Report every line from the following entries that contains the string "month".

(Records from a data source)
********

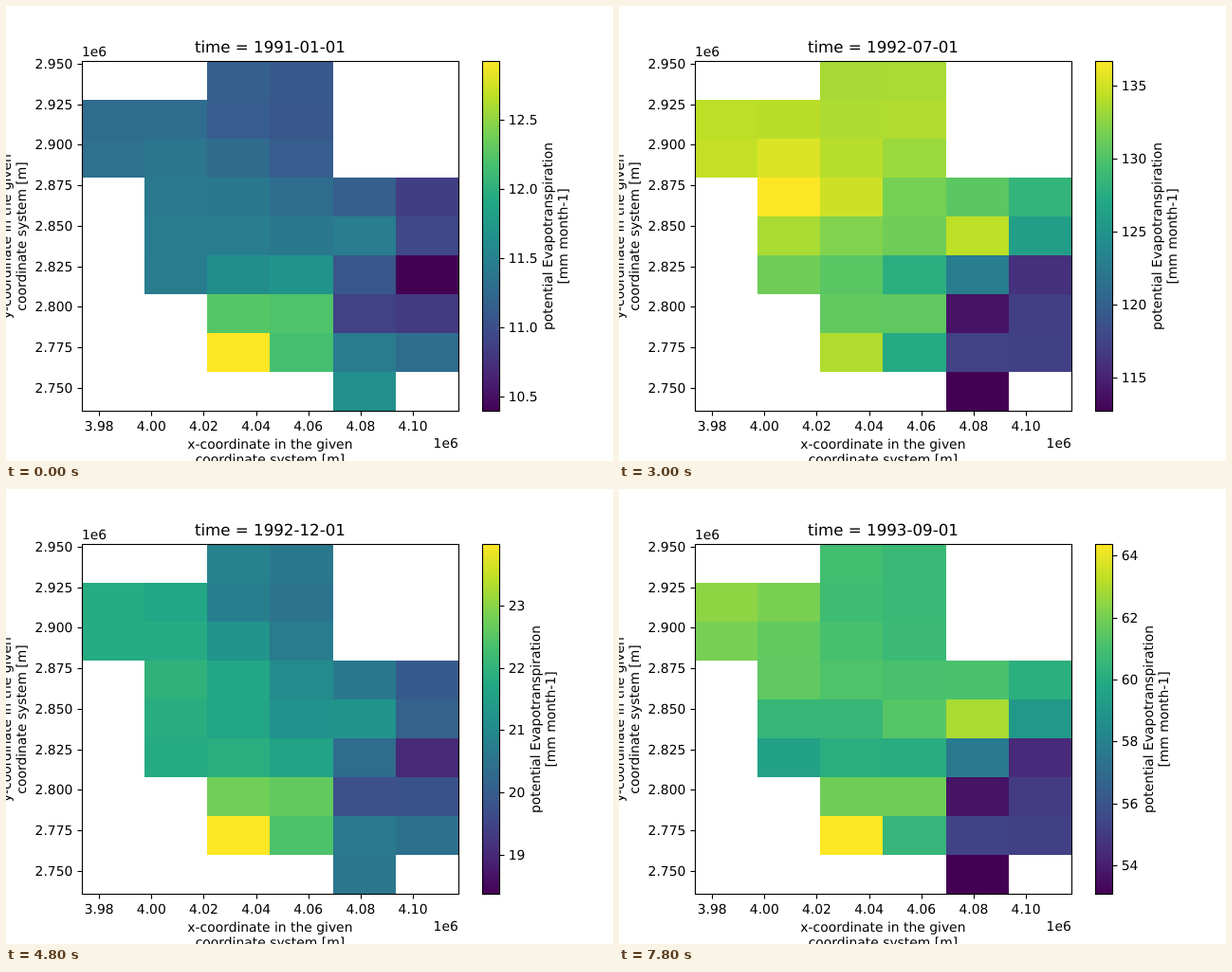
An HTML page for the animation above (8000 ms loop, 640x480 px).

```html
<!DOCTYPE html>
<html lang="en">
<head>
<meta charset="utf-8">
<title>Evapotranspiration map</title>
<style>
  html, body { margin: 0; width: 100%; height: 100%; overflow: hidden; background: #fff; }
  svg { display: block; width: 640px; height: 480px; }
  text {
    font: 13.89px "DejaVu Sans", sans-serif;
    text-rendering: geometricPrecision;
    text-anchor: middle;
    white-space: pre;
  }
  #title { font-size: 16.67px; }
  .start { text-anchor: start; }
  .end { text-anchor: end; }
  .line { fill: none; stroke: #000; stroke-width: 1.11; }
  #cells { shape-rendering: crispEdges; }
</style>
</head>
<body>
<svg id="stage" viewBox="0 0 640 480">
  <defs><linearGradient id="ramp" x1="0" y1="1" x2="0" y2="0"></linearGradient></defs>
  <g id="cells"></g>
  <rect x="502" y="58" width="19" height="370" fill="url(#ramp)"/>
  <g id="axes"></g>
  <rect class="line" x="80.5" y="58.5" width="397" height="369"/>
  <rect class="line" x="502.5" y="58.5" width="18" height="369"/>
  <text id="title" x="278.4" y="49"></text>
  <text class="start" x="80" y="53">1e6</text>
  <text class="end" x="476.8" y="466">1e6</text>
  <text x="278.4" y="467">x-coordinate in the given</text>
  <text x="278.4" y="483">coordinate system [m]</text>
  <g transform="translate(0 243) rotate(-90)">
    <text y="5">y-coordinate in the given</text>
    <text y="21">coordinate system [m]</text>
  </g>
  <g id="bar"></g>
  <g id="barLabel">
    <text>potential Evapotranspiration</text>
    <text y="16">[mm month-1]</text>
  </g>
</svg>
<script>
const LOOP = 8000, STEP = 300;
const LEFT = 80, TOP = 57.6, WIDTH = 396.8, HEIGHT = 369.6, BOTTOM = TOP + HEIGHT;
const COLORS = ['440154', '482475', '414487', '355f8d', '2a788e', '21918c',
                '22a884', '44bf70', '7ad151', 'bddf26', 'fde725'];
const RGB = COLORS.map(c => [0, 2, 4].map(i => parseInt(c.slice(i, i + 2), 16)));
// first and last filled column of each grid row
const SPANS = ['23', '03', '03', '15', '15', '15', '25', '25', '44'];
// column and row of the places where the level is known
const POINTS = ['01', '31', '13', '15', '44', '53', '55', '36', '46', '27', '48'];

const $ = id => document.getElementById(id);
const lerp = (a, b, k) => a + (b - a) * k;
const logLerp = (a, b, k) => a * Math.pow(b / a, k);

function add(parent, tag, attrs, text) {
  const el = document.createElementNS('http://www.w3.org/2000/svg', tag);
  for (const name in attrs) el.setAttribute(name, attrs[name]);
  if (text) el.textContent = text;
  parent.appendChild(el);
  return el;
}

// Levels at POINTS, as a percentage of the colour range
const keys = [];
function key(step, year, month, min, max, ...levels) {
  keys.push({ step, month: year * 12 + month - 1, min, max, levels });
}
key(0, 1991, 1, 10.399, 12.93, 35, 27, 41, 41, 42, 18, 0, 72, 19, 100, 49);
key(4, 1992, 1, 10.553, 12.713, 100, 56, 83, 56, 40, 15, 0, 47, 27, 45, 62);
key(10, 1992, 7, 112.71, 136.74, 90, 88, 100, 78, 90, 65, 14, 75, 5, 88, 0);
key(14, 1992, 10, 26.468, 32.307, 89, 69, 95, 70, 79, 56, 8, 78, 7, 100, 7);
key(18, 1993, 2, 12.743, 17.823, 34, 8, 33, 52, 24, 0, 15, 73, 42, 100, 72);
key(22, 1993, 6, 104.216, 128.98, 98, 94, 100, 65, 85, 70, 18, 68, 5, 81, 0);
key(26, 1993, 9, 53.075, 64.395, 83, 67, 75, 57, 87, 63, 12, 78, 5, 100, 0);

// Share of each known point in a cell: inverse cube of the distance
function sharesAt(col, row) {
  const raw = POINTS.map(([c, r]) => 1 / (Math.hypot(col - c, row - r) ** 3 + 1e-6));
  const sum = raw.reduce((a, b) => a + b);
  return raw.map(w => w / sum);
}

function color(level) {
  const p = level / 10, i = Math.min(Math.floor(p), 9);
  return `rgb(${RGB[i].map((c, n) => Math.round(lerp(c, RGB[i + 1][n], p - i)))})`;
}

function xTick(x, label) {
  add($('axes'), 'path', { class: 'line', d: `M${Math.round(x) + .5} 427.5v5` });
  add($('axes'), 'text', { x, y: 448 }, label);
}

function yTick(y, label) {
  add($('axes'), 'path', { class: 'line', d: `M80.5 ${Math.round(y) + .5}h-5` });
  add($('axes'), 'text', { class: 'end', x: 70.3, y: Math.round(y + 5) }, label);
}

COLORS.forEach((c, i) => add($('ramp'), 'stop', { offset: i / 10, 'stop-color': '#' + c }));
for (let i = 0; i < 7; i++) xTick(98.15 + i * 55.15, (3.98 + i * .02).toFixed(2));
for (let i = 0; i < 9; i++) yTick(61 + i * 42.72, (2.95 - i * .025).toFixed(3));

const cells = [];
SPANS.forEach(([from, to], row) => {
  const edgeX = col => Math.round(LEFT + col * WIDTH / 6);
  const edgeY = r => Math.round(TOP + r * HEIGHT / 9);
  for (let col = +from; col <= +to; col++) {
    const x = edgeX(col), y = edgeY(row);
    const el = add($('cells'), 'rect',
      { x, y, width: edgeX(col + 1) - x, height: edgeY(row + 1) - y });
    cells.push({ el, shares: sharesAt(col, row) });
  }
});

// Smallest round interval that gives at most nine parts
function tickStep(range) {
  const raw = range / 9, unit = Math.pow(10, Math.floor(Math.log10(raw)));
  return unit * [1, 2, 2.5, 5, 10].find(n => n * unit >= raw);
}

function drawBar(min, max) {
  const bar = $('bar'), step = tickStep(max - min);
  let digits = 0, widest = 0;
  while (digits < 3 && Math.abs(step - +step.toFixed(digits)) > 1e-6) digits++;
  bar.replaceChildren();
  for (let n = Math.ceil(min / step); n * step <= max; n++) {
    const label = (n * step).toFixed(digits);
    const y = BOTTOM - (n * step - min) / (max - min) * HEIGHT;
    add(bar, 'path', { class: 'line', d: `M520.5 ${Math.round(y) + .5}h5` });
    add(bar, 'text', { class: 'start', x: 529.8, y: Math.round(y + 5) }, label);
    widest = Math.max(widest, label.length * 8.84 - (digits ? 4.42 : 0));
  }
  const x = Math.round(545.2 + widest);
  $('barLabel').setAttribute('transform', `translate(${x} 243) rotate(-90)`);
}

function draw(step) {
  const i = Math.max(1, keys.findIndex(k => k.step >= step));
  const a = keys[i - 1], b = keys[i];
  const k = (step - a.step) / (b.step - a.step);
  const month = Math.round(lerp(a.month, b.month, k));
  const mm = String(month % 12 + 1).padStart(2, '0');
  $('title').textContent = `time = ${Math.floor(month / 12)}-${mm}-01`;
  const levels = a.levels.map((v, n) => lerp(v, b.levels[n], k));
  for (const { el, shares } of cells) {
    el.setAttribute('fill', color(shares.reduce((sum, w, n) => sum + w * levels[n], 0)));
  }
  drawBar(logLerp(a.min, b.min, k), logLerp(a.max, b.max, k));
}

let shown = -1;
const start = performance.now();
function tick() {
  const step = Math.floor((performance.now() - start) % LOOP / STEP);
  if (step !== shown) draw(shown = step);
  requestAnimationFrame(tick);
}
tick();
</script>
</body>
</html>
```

********

Response area —
    <text y="16">[mm month-1]</text>
function key(step, year, month, min, max, ...levels) {
  keys.push({ step, month: year * 12 + month - 1, min, max, levels });
  const month = Math.round(lerp(a.month, b.month, k));
  const mm = String(month % 12 + 1).padStart(2, '0');
  $('title').textContent = `time = ${Math.floor(month / 12)}-${mm}-01`;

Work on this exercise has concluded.